Room 7, Vitrine 68
Northern coast of Peru
Florescent Epoch (1 AD – 800 AD)
In nature, death is needed in order to give life. The human sacrifice depicted on this vessel is probably associated with the spring equinox. This is an important moment in the Andean agricultural calendar, announcing the coming of the rainy season.
- Propitiatory rites are depicted on this pottery vessel: the sacrifice of captured warriors and the presenting of a goblet to the gods.
A two-headed serpent is shown apparently holding a sacrificial heart in its hands. Its body divides the vessel into two hemispheres: an upper and lower section.
- A sacrifice is depicted in the lower section; the executioner’s hands approach the neck of a naked man, who is seated with his hands tied; the blood of the sacrificial victim is collected in a vessel and offered to the gods of the celestial world.
- In the upper section, we see the gods: the Radiant God, a figure with feline fangs and a conical helmet ending in a tumi (symbol of the sun) and serpent-like rays, receives the vessel from an osprey, a bird of prey able to fly and also to submerge itself in the ocean when fishing, and therefore associated with both the celestial world and the underworld. Also depicted is the Moon Goddess, seen in a longer tunic and wearing braids that end in serpent heads. The goddess advances, carrying the vessel from the nighttime world into the world ruled by the Radiant God. Finally, we see the Owl God, shown with a half moon and owl ear headdress, who rules over the dark and damp underworld. This figure is also known as the God of the Milky Way, for its association with the night sky, stars and rainfall.
- The Owl God is the complementary opposite of the Radiant God. They represent the two forces which dominate during different periods of the year and yet at the same time complement one another: the dry season and the rainy season. This opposition is expressed in the opposing positions adopted by the two figures on the vessel.
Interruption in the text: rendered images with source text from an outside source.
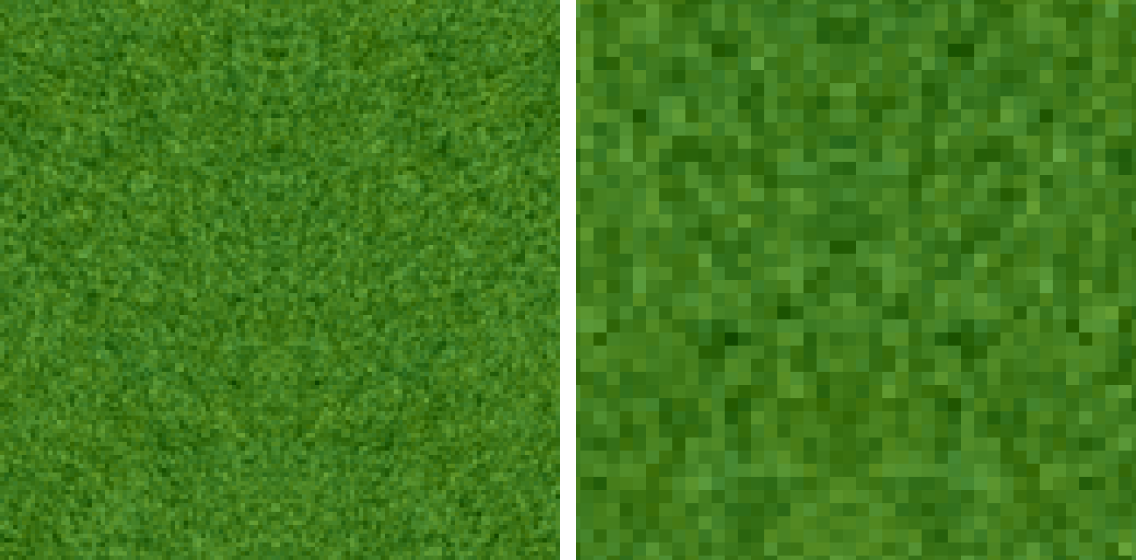
Left: the whole. Right: its middle third, enlarged.
Write a Shadertoy shader that draws this texture.

```glsl
const float CELLS = 128.0;
const float FOLD_COLUMN = 125.0;
const vec3 MEAN_GREEN = vec3(0.252, 0.479, 0.112);
const vec3 TONE_STEP = vec3(0.050, 0.054, 0.043);
const vec3 HUE_STEP = vec3(0.014, 0.002, -0.018);

// Integer hash of a cell and a seed
uint hashCell(vec2 cell, uint seed) {
    uvec2 q = uvec2(ivec2(cell) + 1024);
    uint h = q.x * 1597334677u ^ q.y * 3812015801u ^ seed * 2654435769u;
    h = (h ^ (h >> 16)) * 2146121005u;
    h = (h ^ (h >> 15)) * 2221713035u;
    return h ^ (h >> 16);
}

// Bell-shaped noise with zero mean and unit deviation: sum of four bytes
float grain(vec2 cell, uint seed) {
    uint h = hashCell(cell, seed);
    uint total = (h & 255u) + ((h >> 8) & 255u) + ((h >> 16) & 255u) + (h >> 24);
    return (float(total) / 255.0 - 2.0) * 1.732;
}

// Smooth noise for broad patches
float patches(vec2 p, uint seed) {
    vec2 i = floor(p), f = fract(p);
    f = f * f * (3.0 - 2.0 * f);
    float low = mix(grain(i, seed), grain(i + vec2(1, 0), seed), f.x);
    float high = mix(grain(i + vec2(0, 1), seed), grain(i + vec2(1, 1), seed), f.x);
    return mix(low, high, f.y);
}

// One of four short blade directions
vec2 bladeDirection(vec2 cell, uint seed) {
    uint pick = hashCell(cell, seed) >> 30;
    if (pick == 0u) return vec2(1, 0);
    if (pick == 1u) return vec2(0, 1);
    return pick == 2u ? vec2(1, 1) : vec2(1, -1);
}

// Grain that leans on its neighbours, forming small clumps
float clumps(vec2 cell, uint seed) {
    return 0.76 * grain(cell, seed)
         + 0.28 * grain(cell + vec2(1, 0), seed)
         + 0.28 * grain(cell + vec2(0, 1), seed)
         + 0.30 * grain(cell + bladeDirection(cell, seed + 1u), seed);
}

// Flat colour of one cell, loosely mirrored left to right
vec3 grassCell(vec2 cell) {
    vec2 folded = vec2(min(cell.x, FOLD_COLUMN - cell.x), cell.y);
    float tone = clumps(folded, 3u)
               + 0.30 * grain(cell, 11u)
               + 0.14 * patches(cell / 9.0, 17u);
    float hue = 0.75 * grain(folded, 23u) + 0.6 * patches(folded / 6.0, 29u);
    return MEAN_GREEN + tone * TONE_STEP + hue * HUE_STEP;
}

// Blend neighbouring cells only across the width of a pixel
vec3 smoothCells(vec2 p, float pixelWidth) {
    vec2 i = floor(p - 0.5), f = fract(p - 0.5);
    f = clamp((f - 0.5) / pixelWidth + 0.5, 0.0, 1.0);
    vec3 low = mix(grassCell(i), grassCell(i + vec2(1, 0)), f.x);
    vec3 high = mix(grassCell(i + vec2(0, 1)), grassCell(i + vec2(1, 1)), f.x);
    return mix(low, high, f.y);
}

void mainImage(out vec4 fragColor, in vec2 fragCoord) {
    float pixelWidth = CELLS / iResolution.y;
    vec3 grass = smoothCells(fragCoord * pixelWidth, pixelWidth);
    fragColor = vec4(clamp(grass, 0.0, 1.0), 1.0);
}
```
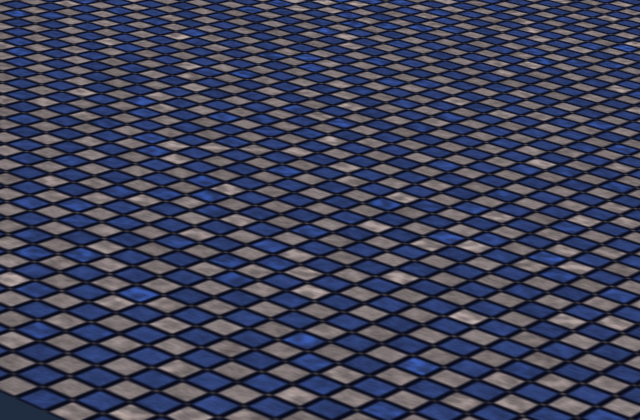
Give the GLSL for this pattern, as a WebGL 1 fragment shader.

```glsl
precision highp float;

// A checkered floor of blue and warm grey tiles with dark grout, seen obliquely.
// A projective map turns canvas points into tile units; the grid, the per-tile
// tints and the gradient-noise wear are all evaluated in those units.

uniform vec2 u_resolution;

// Floor placement, in canvas heights measured from the centre
const vec2 TILE_EDGE_A = vec2(0.0448, 0.0159);
const vec2 TILE_EDGE_B = vec2(0.0609, -0.0208);
const vec2 PERSPECTIVE = vec2(0.05, 0.56);
const vec2 GRID_SHIFT = vec2(1.83, -1.97);
const float FLOOR_BORDER = -15.5;

// Line widths, in tiles, and edge softness, in canvas heights
const float GROUT_HALF = 0.088;
const float SOFTNESS = 0.0036;
const float CHIP_RADIUS = 0.085;

// Colours
const vec3 BLUE = vec3(0.175, 0.240, 0.430);
const vec3 BRIGHT_BLUE = vec3(0.210, 0.335, 0.650);
const vec3 STONE = vec3(0.485, 0.447, 0.448);
const vec3 PALE_STONE = vec3(0.690, 0.630, 0.610);
const vec3 GROUT = vec3(0.032, 0.042, 0.100);
const vec3 CHIP = vec3(0.460, 0.410, 0.370);
const vec3 SURROUND = vec3(0.125, 0.175, 0.250);

// Wear
const float TINT_SPREAD = 0.16;
const float MOTTLE = 0.20;
const float GRAIN = 0.13;

float cross2(vec2 a, vec2 b) {
  return a.x * b.y - a.y * b.x;
}

float hash(vec2 p) {
  vec3 q = fract(vec3(p.xyx) * 0.1031);
  q += dot(q, q.yzx + 33.33);
  return fract((q.x + q.y) * q.z);
}

vec2 gradientAt(vec2 corner) {
  float angle = 6.2832 * hash(corner + 71.0);
  return vec2(cos(angle), sin(angle));
}

float gradientNoise(vec2 p) {
  vec2 i = floor(p);
  vec2 f = p - i;
  vec2 s = f * f * f * (f * (f * 6.0 - 15.0) + 10.0);
  vec2 e = vec2(1.0, 0.0);
  float low = mix(dot(gradientAt(i), f),
                  dot(gradientAt(i + e.xy), f - e.xy), s.x);
  float high = mix(dot(gradientAt(i + e.yx), f - e.yx),
                   dot(gradientAt(i + e.xx), f - e.xx), s.x);
  return mix(low, high, s.y);
}

// Checker colour with a tint for each tile, some brighter, and worn mottling
vec3 tileColor(vec2 tile, vec2 floorPos) {
  float isBlue = mod(tile.x + tile.y, 2.0);
  float tint = hash(tile + 13.0);
  float shine = pow(hash(tile + 37.0), 5.0);
  float mottle = gradientNoise(floorPos * 2.3 + 5.0 * tint);
  float grain = gradientNoise(floorPos * vec2(8.0, 5.0));
  float patchy = smoothstep(-0.35, 0.4, mottle);
  vec3 base = mix(STONE, BLUE, isBlue);
  vec3 bright = mix(PALE_STONE, BRIGHT_BLUE, isBlue);
  vec3 color = mix(base, bright, 0.85 * shine * patchy);
  return color * (1.0 + TINT_SPREAD * (tint - 0.5) + MOTTLE * mottle + GRAIN * grain);
}

void main() {
  vec2 p = (gl_FragCoord.xy - 0.5 * u_resolution) / u_resolution.y;

  // Canvas to floor
  float depth = 1.0 - dot(PERSPECTIVE, p);
  float area = cross2(TILE_EDGE_A, TILE_EDGE_B);
  vec2 floorPos = vec2(cross2(p, TILE_EDGE_B), cross2(TILE_EDGE_A, p)) / (area * depth);
  floorPos += GRID_SHIFT;
  vec2 tile = floor(floorPos + 0.5);
  vec2 local = floorPos - tile;

  // Softness converted to tile units along each axis
  float softness = max(SOFTNESS, 0.8 / u_resolution.y);
  vec2 blur = softness * vec2(length(TILE_EDGE_B), length(TILE_EDGE_A)) / (abs(area) * depth);

  // Tiles set in grout
  vec2 rim = 0.5 - abs(local);
  vec2 inside = smoothstep(GROUT_HALF - blur, GROUT_HALF + blur, rim);
  vec3 color = mix(GROUT, tileColor(tile, floorPos), inside.x * inside.y);

  // Pale chips where four corners meet
  vec2 corner = floor(floorPos);
  float chip = exp(-dot(rim, rim) / (CHIP_RADIUS * CHIP_RADIUS));
  color = mix(color, CHIP, chip * (0.2 + 0.4 * hash(corner + 91.0)));

  // Plain ground beyond the floor border
  float onFloor = smoothstep(-blur.x, blur.x, floorPos.x - FLOOR_BORDER);
  gl_FragColor = vec4(mix(SURROUND, color, onFloor), 1.0);
}
```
- This vessel appears to depict a ceremonial meeting between the two gods, possibly marking an important moment within the agricultural calendar, such as the spring equinox, which heralds the beginning of the rainy season.